When we were developing Love and Theft (if you don’t know that part of my back story, just click here), we spent hours and hours writing and practicing, playing live shows at tiny little pizza shops and acoustic rooms.
We did weekend writing camps and demoed more songs than I can even remember.
We polished up our harmonies and dialed in complementary guitar parts and piano parts.
We worked on photos and social media campaigns and websites and building up a following.
These things—that drive and that hard work—all played a part in us finally signing a record deal and experiencing the ensuing madness. But it all would have been for naught if it weren’t for one final ingredient that blew the doors open for us.
What was this magical ingredient? What was the special sauce?
We were working with two producers who had years of experience, and even more importantly, years of solid relationships in Nashville. This network of relationships opened the door for a showcase in an ASCAP board room early one morning.
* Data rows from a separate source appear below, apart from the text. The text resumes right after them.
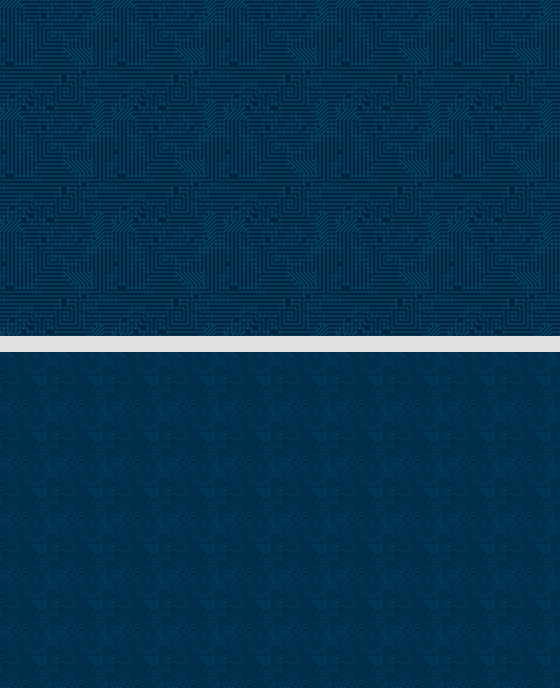
Top: one tile. Bottom: repeated 2 by 2.
This pattern is drawn by a Shadertoy shader. Its source:

```glsl
#define TILES vec2(5.0, 3.0)
#define NODES 28
#define SITES 4
#define LINE_WIDTH 0.28
#define PAD_RADIUS 0.23
#define GAP_CHANCE 0.06
#define SWIRL_SHARE 0.32
#define JOG_SHARE 0.42
#define JOG_REACH 1.6
#define SOFTNESS 1.3
#define BOARD_COLOR vec3(0.0, 0.13, 0.24)
#define TRACE_COLOR vec3(0.0, 0.32, 0.44)

// Eight compass headings, counterclockwise from east; NONE marks a gap
const int NONE = 8;
const ivec2 COMPASS[8] = ivec2[8](
    ivec2(1, 0), ivec2(1, 1), ivec2(0, 1), ivec2(-1, 1),
    ivec2(-1, 0), ivec2(-1, -1), ivec2(0, -1), ivec2(1, -1));

// Headings of the 6 x 6 nodes around the current cell
int field[36];

float hash(ivec2 p, int salt) {
    uint h = uint(p.x) * 73u + uint(p.y) * 5179u + uint(salt) * 90001u + 17u;
    h = (h ^ (h >> 16)) * 0x7feb352du;
    h = (h ^ (h >> 15)) * 0x846ca68bu;
    return float((h ^ (h >> 16)) & 0xffffu) / 65536.0;
}

// Cellular regions set the heading: straight bundle, jogged bundle or swirl
int heading(ivec2 node) {
    node = (node + NODES) % NODES;
    if (hash(node, 1) < GAP_CHANCE) return NONE;

    int span = NODES / SITES;
    float nearest = 1e3;
    vec2 offset = vec2(0.0);
    ivec2 site = ivec2(0);
    for (int y = -1; y <= 1; y++)
    for (int x = -1; x <= 1; x++) {
        ivec2 cell = node / span + ivec2(x, y);
        ivec2 id = (cell + SITES) % SITES;
        vec2 jitter = vec2(hash(id, 2), hash(id, 3));
        vec2 q = vec2(node) - (vec2(cell) + jitter) * float(span);
        vec2 a = abs(q);
        float octagon = max(a.x, a.y) + 0.5 * min(a.x, a.y);
        if (octagon < nearest) {
            nearest = octagon;
            offset = q;
            site = id;
        }
    }

    float kind = hash(site, 4);
    if (kind < SWIRL_SHARE) {
        if (abs(offset.x) > abs(offset.y)) return offset.x > 0.0 ? 2 : 6;
        return offset.y > 0.0 ? 4 : 0;
    }
    int dir = 2 * int(4.0 * hash(site, 5));
    float along = dot(offset, vec2(COMPASS[dir]));
    if (kind < SWIRL_SHARE + JOG_SHARE && abs(along) < JOG_REACH)
        dir = (dir + (hash(site, 6) < 0.5 ? 1 : 7)) % 8;
    return dir;
}

int at(ivec2 p) { return field[p.x + 2 + 6 * (p.y + 2)]; }

// True when another diagonal would cut through this one
bool crossed(ivec2 from, int dir) {
    if (dir % 2 == 0) return false;
    int a = at(from + ivec2(COMPASS[dir].x, 0));
    int b = at(from + ivec2(0, COMPASS[dir].y));
    return (a - dir + 8) % 4 == 2 || (b - dir + 8) % 4 == 2;
}

// Each node accepts one incoming trace, the one that turns least
int incoming(ivec2 p) {
    int own = at(p), best = NONE, leastTurn = 3;
    for (int dir = 0; dir < 8; dir++) {
        ivec2 from = p - COMPASS[dir];
        if (at(from) != dir || crossed(from, dir)) continue;
        int turn = own == NONE ? 0 : abs((own - dir + 12) % 8 - 4);
        if (turn < leastTurn) { leastTurn = turn; best = dir; }
    }
    return best;
}

float segment(vec2 p, vec2 dir) {
    return length(p - dir * clamp(dot(p, dir) / dot(dir, dir), 0.0, 1.0));
}

void mainImage(out vec4 fragColor, in vec2 fragCoord) {
    vec2 grid = fract(fragCoord / iResolution.xy * TILES) * float(NODES);
    ivec2 base = ivec2(floor(grid));
    vec2 local = fract(grid);
    float pixel = float(NODES) * TILES.y / iResolution.y;

    for (int i = 0; i < 36; i++)
        field[i] = heading(base + ivec2(i % 6, i / 6) - 2);

    // Traces from the four corner nodes, with ring pads on loose ends
    float dist = 1e3, hole = -1e3;
    for (int i = 0; i < 4; i++) {
        ivec2 corner = ivec2(i % 2, i / 2);
        vec2 p = local - vec2(corner);
        int dir = at(corner);
        bool enters = incoming(corner) != NONE;
        bool leaves = false;
        if (dir != NONE) leaves = incoming(corner + COMPASS[dir]) == dir;
        if (leaves) dist = min(dist, segment(p, vec2(COMPASS[dir])));
        if (enters != leaves) {
            dist = min(dist, abs(length(p) - PAD_RADIUS));
            hole = max(hole, PAD_RADIUS - length(p));
        } else if (enters) dist = min(dist, length(p));
    }
    dist = max(dist, hole);

    float ink = clamp(0.5 - (dist - 0.5 * LINE_WIDTH) / (SOFTNESS * pixel), 0.0, 1.0);
    fragColor = vec4(mix(BOARD_COLOR, TRACE_COLOR, ink), 1.0);
}
```
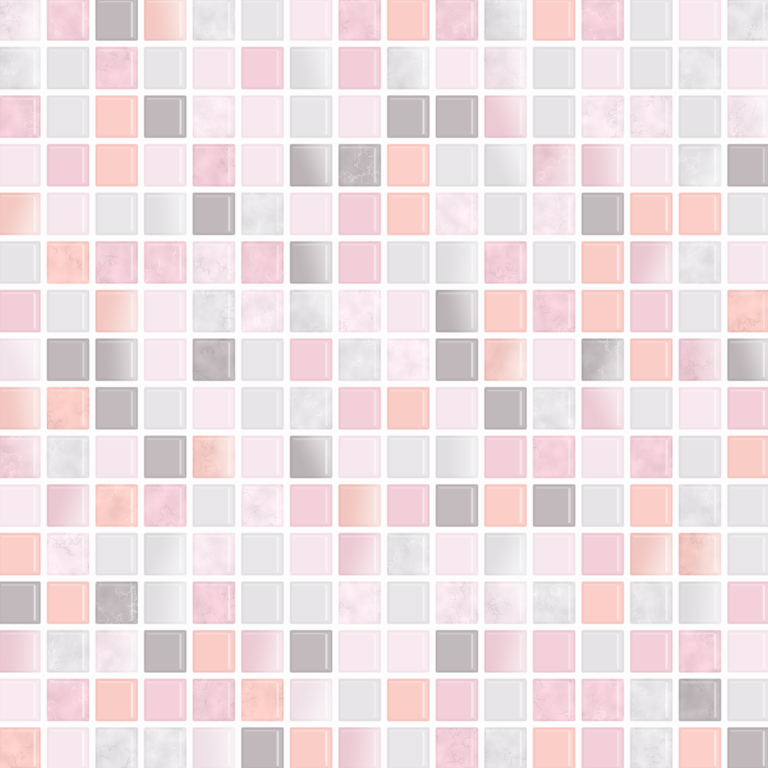
Reproduce this pattern procedurally as a WebGL 1 fragment shader.

```glsl
precision highp float;
// Glossy square mosaic tiles in pink, peach and grey with white grout and faint marbling.

uniform vec2 u_resolution;

const float TILES_ACROSS = 15.8;
const float TILE_HALF = 0.436;
const float CORNER = 0.035;
const vec3 GROUT = vec3(0.995, 0.992, 0.994);
const vec3 DARK_GREY = vec3(0.758, 0.728, 0.738);
const vec3 PALE_GREY = vec3(0.908, 0.897, 0.912);
const vec3 PEACH = vec3(0.982, 0.805, 0.780);
const vec3 BLUSH = vec3(0.971, 0.911, 0.941);
const vec3 ROSE = vec3(0.950, 0.812, 0.852);

float hash(vec2 p, float seed) {
  vec3 q = fract(vec3(p.xyx + seed * 7.31) * vec3(0.1031, 0.1030, 0.0973));
  q += dot(q, q.yzx + 33.33);
  return fract((q.x + q.y) * q.z);
}

float cornerSlope(vec2 corner, vec2 offset) {
  float angle = 6.2832 * hash(corner, 3.0);
  return dot(vec2(cos(angle), sin(angle)), offset);
}

float gradientNoise(vec2 p) {
  vec2 i = floor(p);
  vec2 f = p - i;
  vec2 w = f * f * f * (f * (f * 6.0 - 15.0) + 10.0);
  vec2 e = vec2(1.0, 0.0);
  float low = mix(cornerSlope(i, f), cornerSlope(i + e, f - e), w.x);
  float high = mix(cornerSlope(i + e.yx, f - e.yx), cornerSlope(i + 1.0, f - 1.0), w.x);
  return mix(low, high, w.y);
}

float fbm(vec2 p) {
  float sum = 0.0;
  float gain = 0.6;
  for (int octave = 0; octave < 4; octave++) {
    sum += gain * gradientNoise(p);
    p = mat2(1.6, 1.2, -1.2, 1.6) * p + 5.7;
    gain *= 0.5;
  }
  return sum;
}

float roundedSquare(vec2 p, float halfSize, float radius) {
  vec2 q = abs(p) - halfSize + radius;
  return length(max(q, 0.0)) + min(max(q.x, q.y), 0.0) - radius;
}

// Soft bar centred on c with half extents h.
float softBar(vec2 p, vec2 c, vec2 h, float blur) {
  vec2 inside = 1.0 - smoothstep(h - blur, h + blur, abs(p - c));
  return inside.x * inside.y;
}

// A jittered lattice sequence keeps equal colours mostly apart.
vec3 tileColour(vec2 id) {
  float pick = fract(dot(id, vec2(0.382, 0.276)) + 0.46 * hash(id, 1.0));
  vec3 colour = DARK_GREY;
  colour = mix(colour, PALE_GREY, step(0.125, pick));
  colour = mix(colour, PEACH, step(0.40, pick));
  colour = mix(colour, BLUSH, step(0.555, pick));
  return mix(colour, ROSE, step(0.82, pick));
}

// Cloudy patches and thin veins, on some tiles only.
vec3 marble(vec3 colour, vec2 p, vec2 id) {
  float amount = step(0.74, hash(id, 5.0));
  vec2 q = p * 2.6 + id * 9.37;
  float cloud = fbm(q);
  float vein = 1.0 - smoothstep(0.0, 0.07, abs(fbm(q * 1.3 + 17.0)));
  vein *= smoothstep(-0.15, 0.25, gradientNoise(q * 0.8 + 41.0));
  float lighten = step(0.5, hash(id, 6.0));
  vec3 veinColour = mix(colour * 0.91, mix(colour, vec3(1.0), 0.5), lighten);
  colour = mix(colour, veinColour, 0.6 * vein * amount);
  return colour + 0.09 * cloud * amount;
}

// A milky sheen fading across a few tiles.
vec3 sheen(vec3 colour, vec2 p, vec2 id) {
  float amount = step(0.80, hash(id, 8.0));
  float slant = mix(-0.5, 0.5, hash(id, 9.0));
  float fade = smoothstep(-0.3, 0.5, p.x + slant * p.y);
  return mix(colour * (1.0 - 0.03 * amount), vec3(1.0), 0.55 * amount * fade);
}

// Deeper rim and bright bevel lines along the right and top sides.
vec3 glaze(vec3 colour, vec2 p, float dist, float blur, vec2 id) {
  float rim = smoothstep(-0.065, -0.01, dist);
  colour = mix(colour, colour * mix(vec3(0.96), colour, 0.35), 0.65 * rim);
  float strength = mix(0.35, 0.6, hash(id, 11.0));
  float side = softBar(p, vec2(0.315, 0.0), vec2(0.022, 0.36), blur);
  float top = softBar(p, vec2(-0.03, 0.365), vec2(0.34, 0.014), blur);
  float outer = smoothstep(0.32, 0.40, p.x) * (1.0 - rim);
  return mix(colour, vec3(1.0), max(strength * max(side, 0.55 * top), 0.12 * outer));
}

void main() {
  vec2 grid = (gl_FragCoord.xy - 0.5 * u_resolution) / u_resolution.y * TILES_ACROSS;
  vec2 id = floor(grid) + 40.0;
  vec2 p = fract(grid) - 0.5;
  float blur = max(0.022, 0.7 * TILES_ACROSS / u_resolution.y);

  float dist = roundedSquare(p, TILE_HALF, CORNER);
  vec3 tile = tileColour(id) + 0.012 * (hash(id, 2.0) - 0.5);
  tile = sheen(marble(tile, p, id), p, id);
  tile = glaze(tile, p, dist, blur, id);

  float cover = 1.0 - smoothstep(-blur, blur, dist);
  gl_FragColor = vec4(mix(GROUT, tile, cover), 1.0);
}
```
Upon hearing us perform, the people in that room used their relationships to open the doors to almost 10 in-office showcases with major labels around town.
We may have been pretty good, we may have had a growing following, we may have had our songs and harmonies and looks and photos all dialed in. But without those relationships, we were just a good band with a handful of local fans. There would’ve been no ‘Runaway,’ no People magazine, no Taylor Swift. (There I am with long hair. Sexy, right?)
Clearly, your network of relationships is crucial to success, regardless of what business you’re in. (Jeff Goins admits this freely and gratefully, as an example.)
So I’ll share with you one go-to phrase to help you network like a champion and open those doors. You ready for it? Here it goes…
“Who do you know that I should know?”
Simply add to that phrase to make it more specific to your needs and to find the right people.
“I’m working on creating a product for entrepreneurs. Who do you know that I should know who might be interested in sharing their experience as a business owner?”
“I’ve been writing songs in town for several years and am starting to gain some momentum. Who do you know that I should know, that might appreciate my writing style and want to write together?”
This works for a couple reasons.
First, it’s an open-ended question, not a yes/no question.
If you ask, “Do you know anyone that you think I should write with?”
Easy answer: “Not off the top of my head. I’ll keep an ear out.” No they won’t. That door is closed, that conversation is over.
Secondly, it’s specific enough that it engages their mind, it causes them to actually stop and think. It incites them to start trying to think of a name. You’ll see their eyes dart up as they begin to search their mental directory.
Here’s how to really make it work: have the patience to wait for an answer. If you have the discipline to ask that question and then to wait quietly and expectantly, (here’s the magic), they will fill the silence with information that is valuable to you.
So ask, “Who do you know that I should know?” and then wait, patiently, for the answer.
Here’s your simple challenge: Ask this question once today. Just try it out. Rehearse it privately once or twice if you need to, ask it, and don’t back down. Have the strength to make them fill the silence with valuable info.